YOUR OBJECTIVE: Look through the listing below for the string "冬瓜檸檬". Show each line where it occurs.

————————

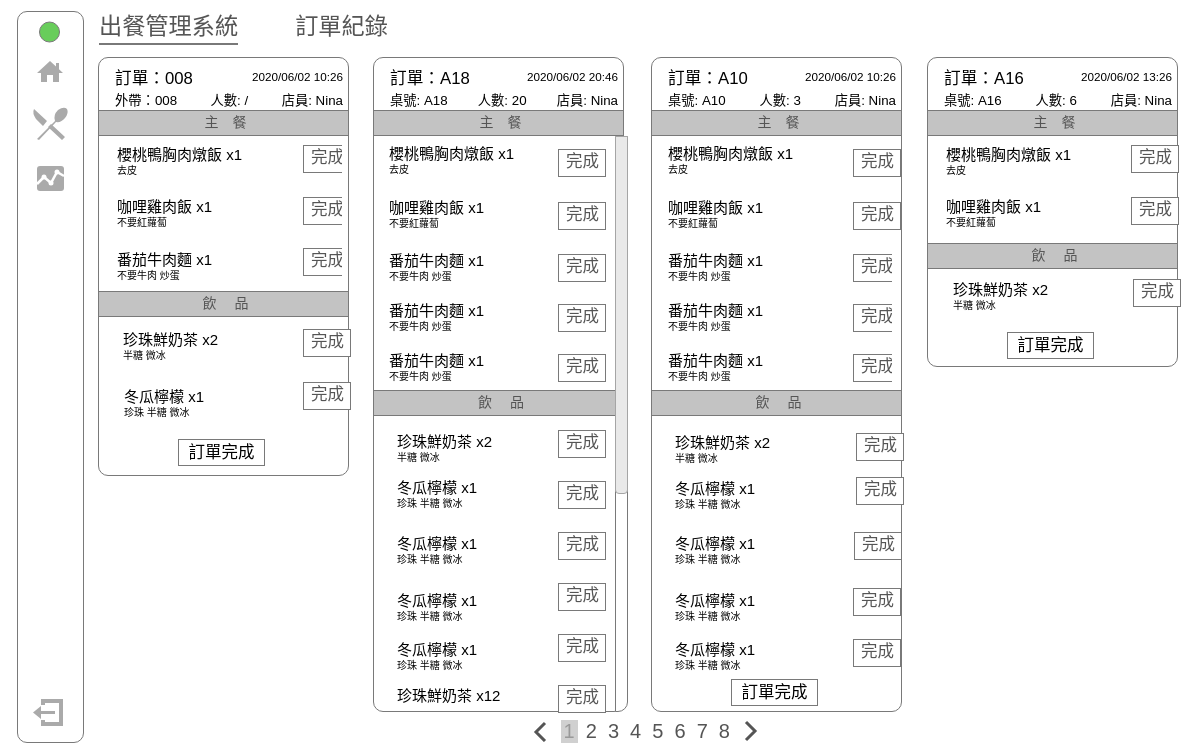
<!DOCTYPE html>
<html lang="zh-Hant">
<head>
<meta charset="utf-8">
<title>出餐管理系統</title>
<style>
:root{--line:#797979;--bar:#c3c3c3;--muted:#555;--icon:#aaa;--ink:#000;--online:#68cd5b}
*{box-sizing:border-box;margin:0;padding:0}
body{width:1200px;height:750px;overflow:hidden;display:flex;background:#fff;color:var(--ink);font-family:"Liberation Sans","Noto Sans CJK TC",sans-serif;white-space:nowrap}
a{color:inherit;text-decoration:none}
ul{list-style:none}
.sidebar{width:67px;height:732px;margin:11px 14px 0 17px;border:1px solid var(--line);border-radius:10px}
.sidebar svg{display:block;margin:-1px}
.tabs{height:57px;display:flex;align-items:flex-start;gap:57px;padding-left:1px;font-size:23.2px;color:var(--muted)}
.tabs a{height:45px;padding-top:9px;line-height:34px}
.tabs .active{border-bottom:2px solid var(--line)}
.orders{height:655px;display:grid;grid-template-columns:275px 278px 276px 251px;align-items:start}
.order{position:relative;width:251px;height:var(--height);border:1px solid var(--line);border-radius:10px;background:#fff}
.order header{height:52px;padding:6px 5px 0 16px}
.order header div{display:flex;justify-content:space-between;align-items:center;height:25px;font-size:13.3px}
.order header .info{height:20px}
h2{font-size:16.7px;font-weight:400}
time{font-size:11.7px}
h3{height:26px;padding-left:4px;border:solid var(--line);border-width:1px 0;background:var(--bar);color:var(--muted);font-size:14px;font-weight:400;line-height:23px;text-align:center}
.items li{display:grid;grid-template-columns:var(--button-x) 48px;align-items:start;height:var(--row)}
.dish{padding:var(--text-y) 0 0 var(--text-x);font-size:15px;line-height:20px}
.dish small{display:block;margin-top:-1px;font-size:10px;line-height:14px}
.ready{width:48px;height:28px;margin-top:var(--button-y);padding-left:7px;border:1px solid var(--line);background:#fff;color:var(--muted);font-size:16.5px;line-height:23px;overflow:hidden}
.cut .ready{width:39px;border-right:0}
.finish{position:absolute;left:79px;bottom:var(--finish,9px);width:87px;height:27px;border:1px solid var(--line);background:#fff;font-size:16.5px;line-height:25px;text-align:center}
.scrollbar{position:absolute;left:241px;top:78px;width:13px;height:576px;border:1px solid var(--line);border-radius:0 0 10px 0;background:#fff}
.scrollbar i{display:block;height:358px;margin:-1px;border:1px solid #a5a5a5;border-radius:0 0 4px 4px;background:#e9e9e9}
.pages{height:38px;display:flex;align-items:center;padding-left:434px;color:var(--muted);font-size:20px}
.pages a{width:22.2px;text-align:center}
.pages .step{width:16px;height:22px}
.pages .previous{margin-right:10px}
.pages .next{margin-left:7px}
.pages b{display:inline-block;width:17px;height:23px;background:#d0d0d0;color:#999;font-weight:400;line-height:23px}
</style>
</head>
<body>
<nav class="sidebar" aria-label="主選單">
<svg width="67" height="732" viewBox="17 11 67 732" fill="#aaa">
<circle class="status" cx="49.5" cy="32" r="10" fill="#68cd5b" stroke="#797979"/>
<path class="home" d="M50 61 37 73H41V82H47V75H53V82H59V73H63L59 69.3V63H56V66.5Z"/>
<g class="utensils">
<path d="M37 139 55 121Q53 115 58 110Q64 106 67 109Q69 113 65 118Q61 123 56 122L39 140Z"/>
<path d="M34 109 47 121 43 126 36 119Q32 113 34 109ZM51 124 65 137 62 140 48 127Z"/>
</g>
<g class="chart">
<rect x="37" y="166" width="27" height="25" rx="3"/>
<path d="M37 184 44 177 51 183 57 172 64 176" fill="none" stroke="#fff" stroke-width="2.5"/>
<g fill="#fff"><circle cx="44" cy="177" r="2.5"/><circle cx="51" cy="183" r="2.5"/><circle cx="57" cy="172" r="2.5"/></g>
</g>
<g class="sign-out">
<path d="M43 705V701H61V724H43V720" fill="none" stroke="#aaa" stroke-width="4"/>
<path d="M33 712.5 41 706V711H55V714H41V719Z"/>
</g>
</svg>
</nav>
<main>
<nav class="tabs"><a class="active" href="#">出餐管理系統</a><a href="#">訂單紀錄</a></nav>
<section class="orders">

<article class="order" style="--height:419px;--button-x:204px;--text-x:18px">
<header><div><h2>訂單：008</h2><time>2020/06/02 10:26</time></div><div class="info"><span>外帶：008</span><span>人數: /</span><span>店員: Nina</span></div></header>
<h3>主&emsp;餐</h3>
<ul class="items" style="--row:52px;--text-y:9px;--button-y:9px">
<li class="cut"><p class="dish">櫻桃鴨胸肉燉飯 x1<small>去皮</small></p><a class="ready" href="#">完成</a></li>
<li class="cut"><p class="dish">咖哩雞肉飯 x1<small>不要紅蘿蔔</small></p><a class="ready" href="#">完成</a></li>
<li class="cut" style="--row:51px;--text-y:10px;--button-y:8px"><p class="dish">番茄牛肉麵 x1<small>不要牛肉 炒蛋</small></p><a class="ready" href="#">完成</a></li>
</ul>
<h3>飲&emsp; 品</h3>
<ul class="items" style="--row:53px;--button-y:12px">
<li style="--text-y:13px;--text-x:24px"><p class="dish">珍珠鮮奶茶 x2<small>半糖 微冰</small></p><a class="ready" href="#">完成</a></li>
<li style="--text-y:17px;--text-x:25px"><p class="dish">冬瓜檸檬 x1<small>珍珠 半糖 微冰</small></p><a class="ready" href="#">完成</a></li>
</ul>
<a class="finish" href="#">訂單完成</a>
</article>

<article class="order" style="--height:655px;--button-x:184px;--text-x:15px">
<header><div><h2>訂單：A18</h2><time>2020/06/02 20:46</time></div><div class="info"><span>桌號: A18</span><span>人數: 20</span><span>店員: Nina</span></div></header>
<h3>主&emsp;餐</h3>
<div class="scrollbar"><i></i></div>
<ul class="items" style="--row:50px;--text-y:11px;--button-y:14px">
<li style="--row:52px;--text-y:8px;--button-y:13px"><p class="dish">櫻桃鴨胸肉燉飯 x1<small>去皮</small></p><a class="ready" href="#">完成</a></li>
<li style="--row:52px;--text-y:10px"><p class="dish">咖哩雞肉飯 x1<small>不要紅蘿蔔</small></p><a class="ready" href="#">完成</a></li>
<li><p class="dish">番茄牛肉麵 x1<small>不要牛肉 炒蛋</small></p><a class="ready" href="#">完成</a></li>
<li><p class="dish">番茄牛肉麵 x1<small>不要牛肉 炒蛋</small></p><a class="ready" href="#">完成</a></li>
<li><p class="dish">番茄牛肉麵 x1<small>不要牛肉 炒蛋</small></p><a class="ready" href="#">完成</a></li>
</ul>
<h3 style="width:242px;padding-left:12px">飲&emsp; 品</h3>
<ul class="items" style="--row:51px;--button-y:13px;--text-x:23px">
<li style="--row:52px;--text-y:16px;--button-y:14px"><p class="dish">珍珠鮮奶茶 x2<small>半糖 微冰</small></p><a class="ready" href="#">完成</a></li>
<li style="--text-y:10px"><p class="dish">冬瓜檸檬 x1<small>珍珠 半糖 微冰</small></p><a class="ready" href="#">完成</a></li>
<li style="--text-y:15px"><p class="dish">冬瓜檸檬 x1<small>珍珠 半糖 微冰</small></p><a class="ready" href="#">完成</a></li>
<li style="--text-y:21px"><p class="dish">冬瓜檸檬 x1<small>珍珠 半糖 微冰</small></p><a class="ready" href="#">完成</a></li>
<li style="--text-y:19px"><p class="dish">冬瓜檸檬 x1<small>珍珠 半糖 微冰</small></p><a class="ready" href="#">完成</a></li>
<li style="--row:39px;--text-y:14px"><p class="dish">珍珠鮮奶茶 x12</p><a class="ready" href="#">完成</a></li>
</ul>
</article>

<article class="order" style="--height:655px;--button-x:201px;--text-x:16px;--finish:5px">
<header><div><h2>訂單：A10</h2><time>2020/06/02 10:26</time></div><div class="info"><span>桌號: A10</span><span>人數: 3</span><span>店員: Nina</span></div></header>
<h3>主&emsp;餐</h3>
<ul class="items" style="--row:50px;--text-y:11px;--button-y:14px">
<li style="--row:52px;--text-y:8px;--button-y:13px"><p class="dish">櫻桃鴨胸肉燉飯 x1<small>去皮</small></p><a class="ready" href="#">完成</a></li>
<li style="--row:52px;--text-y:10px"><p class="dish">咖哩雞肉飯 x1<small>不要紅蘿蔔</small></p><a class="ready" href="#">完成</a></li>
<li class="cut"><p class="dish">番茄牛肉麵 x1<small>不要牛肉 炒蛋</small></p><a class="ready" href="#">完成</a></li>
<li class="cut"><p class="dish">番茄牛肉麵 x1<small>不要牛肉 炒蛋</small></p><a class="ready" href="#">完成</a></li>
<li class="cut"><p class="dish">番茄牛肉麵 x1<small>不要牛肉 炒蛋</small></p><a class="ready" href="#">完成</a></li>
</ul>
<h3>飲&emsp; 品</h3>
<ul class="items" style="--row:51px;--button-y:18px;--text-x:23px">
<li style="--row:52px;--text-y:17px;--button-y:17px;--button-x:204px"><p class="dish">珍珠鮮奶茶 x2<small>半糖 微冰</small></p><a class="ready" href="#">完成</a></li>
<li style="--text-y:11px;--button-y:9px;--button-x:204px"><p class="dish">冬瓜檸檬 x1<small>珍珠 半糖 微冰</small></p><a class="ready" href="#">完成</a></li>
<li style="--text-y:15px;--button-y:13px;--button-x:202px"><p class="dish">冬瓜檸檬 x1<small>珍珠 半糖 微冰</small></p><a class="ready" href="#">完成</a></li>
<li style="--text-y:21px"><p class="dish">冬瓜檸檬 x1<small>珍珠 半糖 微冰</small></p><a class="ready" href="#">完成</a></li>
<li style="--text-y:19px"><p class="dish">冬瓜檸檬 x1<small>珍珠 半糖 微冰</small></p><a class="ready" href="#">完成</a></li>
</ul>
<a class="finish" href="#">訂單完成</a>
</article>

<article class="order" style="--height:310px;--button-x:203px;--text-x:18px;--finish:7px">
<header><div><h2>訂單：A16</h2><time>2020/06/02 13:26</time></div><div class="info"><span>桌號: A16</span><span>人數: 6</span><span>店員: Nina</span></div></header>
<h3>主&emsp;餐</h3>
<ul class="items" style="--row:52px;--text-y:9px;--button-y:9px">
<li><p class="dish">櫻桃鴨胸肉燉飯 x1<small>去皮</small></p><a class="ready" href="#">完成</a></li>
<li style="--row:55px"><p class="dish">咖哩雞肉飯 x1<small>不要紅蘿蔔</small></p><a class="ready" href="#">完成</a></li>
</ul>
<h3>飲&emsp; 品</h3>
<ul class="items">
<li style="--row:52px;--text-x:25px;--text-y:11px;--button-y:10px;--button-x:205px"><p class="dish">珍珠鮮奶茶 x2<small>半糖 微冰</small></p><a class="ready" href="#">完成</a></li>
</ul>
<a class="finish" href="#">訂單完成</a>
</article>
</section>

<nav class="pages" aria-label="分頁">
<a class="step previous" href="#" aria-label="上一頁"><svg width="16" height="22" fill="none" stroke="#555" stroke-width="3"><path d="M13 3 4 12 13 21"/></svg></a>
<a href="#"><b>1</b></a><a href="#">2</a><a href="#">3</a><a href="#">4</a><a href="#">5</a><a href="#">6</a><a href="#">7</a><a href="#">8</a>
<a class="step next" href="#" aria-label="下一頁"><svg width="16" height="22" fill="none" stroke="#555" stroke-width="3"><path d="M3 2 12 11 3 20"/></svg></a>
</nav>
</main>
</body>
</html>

————————

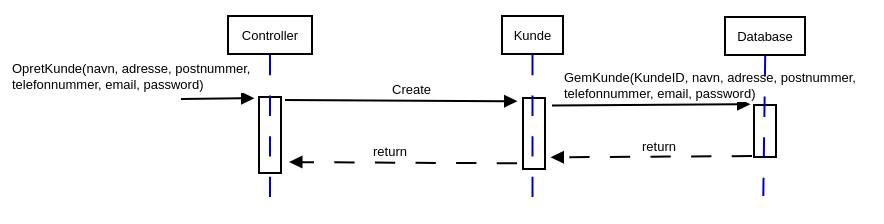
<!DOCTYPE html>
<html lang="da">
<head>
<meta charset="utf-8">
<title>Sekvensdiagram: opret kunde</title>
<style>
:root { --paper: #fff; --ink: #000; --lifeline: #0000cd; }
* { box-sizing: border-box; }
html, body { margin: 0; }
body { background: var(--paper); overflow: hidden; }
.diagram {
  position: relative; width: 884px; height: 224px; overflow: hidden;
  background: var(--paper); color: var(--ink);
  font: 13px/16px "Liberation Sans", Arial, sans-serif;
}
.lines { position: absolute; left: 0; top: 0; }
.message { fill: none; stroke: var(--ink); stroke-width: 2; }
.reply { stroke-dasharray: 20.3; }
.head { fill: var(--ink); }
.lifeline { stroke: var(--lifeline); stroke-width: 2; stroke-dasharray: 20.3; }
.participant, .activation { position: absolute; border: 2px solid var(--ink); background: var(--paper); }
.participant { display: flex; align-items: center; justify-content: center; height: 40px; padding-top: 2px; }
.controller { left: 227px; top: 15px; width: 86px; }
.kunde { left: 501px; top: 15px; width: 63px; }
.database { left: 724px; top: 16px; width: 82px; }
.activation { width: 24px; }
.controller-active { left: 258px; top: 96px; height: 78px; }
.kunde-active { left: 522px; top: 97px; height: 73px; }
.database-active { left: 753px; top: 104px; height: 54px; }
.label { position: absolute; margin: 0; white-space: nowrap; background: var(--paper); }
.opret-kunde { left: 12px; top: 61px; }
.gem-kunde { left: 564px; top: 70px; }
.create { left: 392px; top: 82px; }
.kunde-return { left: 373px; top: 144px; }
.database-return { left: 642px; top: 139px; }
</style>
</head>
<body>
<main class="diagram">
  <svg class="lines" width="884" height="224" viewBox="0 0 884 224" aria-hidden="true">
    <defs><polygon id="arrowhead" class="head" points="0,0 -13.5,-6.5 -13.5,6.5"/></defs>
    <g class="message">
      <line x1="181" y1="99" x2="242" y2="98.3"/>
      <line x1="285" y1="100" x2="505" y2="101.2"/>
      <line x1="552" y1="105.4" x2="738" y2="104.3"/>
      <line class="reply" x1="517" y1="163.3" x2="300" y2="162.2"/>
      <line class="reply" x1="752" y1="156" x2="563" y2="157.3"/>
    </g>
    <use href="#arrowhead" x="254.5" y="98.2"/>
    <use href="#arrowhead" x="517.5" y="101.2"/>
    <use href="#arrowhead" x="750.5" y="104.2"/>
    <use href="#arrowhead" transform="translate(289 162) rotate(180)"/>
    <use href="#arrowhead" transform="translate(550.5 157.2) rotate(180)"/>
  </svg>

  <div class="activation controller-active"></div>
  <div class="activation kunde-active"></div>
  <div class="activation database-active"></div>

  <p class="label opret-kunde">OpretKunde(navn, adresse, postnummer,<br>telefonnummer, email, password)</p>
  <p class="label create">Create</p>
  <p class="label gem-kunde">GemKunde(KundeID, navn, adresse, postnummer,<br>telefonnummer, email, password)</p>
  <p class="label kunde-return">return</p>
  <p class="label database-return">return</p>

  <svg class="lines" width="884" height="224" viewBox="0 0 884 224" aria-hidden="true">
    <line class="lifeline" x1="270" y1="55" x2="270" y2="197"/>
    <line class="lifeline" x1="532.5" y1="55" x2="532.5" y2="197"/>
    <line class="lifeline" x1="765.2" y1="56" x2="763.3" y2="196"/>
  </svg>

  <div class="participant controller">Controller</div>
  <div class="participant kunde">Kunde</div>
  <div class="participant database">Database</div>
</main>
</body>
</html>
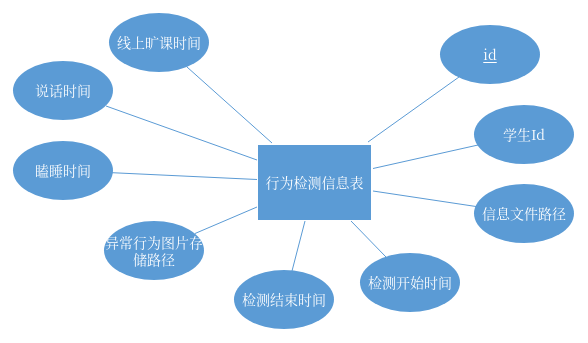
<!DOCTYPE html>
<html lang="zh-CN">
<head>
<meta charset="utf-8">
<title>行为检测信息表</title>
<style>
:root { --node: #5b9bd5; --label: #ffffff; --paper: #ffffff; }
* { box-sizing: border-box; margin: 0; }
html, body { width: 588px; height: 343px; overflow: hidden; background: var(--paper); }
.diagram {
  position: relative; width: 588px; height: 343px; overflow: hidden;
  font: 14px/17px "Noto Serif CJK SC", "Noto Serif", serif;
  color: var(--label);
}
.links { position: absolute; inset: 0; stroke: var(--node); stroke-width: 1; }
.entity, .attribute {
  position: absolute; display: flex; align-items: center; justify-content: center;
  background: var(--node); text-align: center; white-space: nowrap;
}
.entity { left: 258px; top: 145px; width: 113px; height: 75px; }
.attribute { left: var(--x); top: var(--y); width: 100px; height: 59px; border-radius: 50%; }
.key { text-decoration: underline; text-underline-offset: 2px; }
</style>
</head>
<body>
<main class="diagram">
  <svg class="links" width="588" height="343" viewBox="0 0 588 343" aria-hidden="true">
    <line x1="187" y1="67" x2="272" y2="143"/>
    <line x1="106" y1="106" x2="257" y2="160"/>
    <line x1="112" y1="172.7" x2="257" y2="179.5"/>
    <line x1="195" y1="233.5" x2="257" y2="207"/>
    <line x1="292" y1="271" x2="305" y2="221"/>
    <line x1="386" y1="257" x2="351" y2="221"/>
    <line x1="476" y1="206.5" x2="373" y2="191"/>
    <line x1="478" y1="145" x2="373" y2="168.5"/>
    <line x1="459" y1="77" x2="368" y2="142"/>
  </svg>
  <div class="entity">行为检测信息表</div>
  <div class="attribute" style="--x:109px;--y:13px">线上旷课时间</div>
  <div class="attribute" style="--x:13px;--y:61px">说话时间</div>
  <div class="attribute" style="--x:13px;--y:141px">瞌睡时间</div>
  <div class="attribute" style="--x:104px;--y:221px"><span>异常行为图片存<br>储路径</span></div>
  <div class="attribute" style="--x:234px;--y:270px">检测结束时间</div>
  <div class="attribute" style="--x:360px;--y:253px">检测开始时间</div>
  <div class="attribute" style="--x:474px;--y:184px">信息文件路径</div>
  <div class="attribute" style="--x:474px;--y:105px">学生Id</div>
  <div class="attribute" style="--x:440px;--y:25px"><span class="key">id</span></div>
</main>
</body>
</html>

————————

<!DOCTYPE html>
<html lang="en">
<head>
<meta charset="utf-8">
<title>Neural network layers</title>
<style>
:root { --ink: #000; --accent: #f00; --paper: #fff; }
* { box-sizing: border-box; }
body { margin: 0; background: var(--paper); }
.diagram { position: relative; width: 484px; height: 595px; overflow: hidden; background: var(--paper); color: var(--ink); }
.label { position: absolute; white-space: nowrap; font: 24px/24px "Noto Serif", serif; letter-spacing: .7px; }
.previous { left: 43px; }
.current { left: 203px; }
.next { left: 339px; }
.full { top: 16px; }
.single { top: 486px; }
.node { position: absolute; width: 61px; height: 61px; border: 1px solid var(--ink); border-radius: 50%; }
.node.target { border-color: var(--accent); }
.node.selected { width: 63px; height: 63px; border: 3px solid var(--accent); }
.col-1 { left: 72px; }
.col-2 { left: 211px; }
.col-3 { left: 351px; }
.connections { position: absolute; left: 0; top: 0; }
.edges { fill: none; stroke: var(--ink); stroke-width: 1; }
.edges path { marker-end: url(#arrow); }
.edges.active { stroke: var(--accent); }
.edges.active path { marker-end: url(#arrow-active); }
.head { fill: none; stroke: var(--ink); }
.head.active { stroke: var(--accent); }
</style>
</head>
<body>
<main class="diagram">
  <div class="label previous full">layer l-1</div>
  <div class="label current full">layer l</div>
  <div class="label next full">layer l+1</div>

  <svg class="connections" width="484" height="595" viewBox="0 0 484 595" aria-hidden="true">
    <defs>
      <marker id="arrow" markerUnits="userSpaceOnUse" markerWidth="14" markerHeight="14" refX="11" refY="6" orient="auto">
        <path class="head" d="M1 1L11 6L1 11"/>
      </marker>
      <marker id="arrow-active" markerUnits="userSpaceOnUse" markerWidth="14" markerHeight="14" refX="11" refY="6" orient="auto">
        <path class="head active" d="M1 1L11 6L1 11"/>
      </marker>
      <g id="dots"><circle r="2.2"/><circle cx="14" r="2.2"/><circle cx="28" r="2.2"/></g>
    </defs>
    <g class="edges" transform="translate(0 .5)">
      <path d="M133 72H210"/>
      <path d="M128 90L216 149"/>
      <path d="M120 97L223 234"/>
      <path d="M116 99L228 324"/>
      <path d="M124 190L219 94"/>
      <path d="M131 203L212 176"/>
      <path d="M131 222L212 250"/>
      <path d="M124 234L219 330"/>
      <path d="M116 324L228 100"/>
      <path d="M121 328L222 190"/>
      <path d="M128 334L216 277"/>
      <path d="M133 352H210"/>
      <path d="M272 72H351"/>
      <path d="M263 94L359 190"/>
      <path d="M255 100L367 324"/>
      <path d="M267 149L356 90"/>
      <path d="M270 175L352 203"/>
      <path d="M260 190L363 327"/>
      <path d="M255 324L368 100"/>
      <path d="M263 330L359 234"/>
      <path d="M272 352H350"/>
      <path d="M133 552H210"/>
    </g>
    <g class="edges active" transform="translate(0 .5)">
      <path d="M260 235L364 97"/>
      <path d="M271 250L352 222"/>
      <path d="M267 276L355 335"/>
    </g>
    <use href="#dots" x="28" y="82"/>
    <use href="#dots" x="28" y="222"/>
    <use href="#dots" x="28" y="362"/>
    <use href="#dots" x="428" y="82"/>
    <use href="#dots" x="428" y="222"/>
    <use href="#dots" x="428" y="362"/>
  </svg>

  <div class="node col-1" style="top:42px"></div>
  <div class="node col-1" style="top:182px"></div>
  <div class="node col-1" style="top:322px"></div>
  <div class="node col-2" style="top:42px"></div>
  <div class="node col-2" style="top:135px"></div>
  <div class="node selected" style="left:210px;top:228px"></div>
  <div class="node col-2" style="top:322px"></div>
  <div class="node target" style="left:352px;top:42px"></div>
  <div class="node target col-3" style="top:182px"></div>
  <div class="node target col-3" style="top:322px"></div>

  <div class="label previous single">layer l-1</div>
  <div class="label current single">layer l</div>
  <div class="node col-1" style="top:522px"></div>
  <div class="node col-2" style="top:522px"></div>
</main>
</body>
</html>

————————

RESPONSE AREA:
<li style="--text-y:17px;--text-x:25px"><p class="dish">冬瓜檸檬 x1<small>珍珠 半糖 微冰</small></p><a class="ready" href="#">完成</a></li>
<li style="--text-y:10px"><p class="dish">冬瓜檸檬 x1<small>珍珠 半糖 微冰</small></p><a class="ready" href="#">完成</a></li>
<li style="--text-y:15px"><p class="dish">冬瓜檸檬 x1<small>珍珠 半糖 微冰</small></p><a class="ready" href="#">完成</a></li>
<li style="--text-y:21px"><p class="dish">冬瓜檸檬 x1<small>珍珠 半糖 微冰</small></p><a class="ready" href="#">完成</a></li>
<li style="--text-y:19px"><p class="dish">冬瓜檸檬 x1<small>珍珠 半糖 微冰</small></p><a class="ready" href="#">完成</a></li>
<li style="--text-y:11px;--button-y:9px;--button-x:204px"><p class="dish">冬瓜檸檬 x1<small>珍珠 半糖 微冰</small></p><a class="ready" href="#">完成</a></li>
<li style="--text-y:15px;--button-y:13px;--button-x:202px"><p class="dish">冬瓜檸檬 x1<small>珍珠 半糖 微冰</small></p><a class="ready" href="#">完成</a></li>
<li style="--text-y:21px"><p class="dish">冬瓜檸檬 x1<small>珍珠 半糖 微冰</small></p><a class="ready" href="#">完成</a></li>
<li style="--text-y:19px"><p class="dish">冬瓜檸檬 x1<small>珍珠 半糖 微冰</small></p><a class="ready" href="#">完成</a></li>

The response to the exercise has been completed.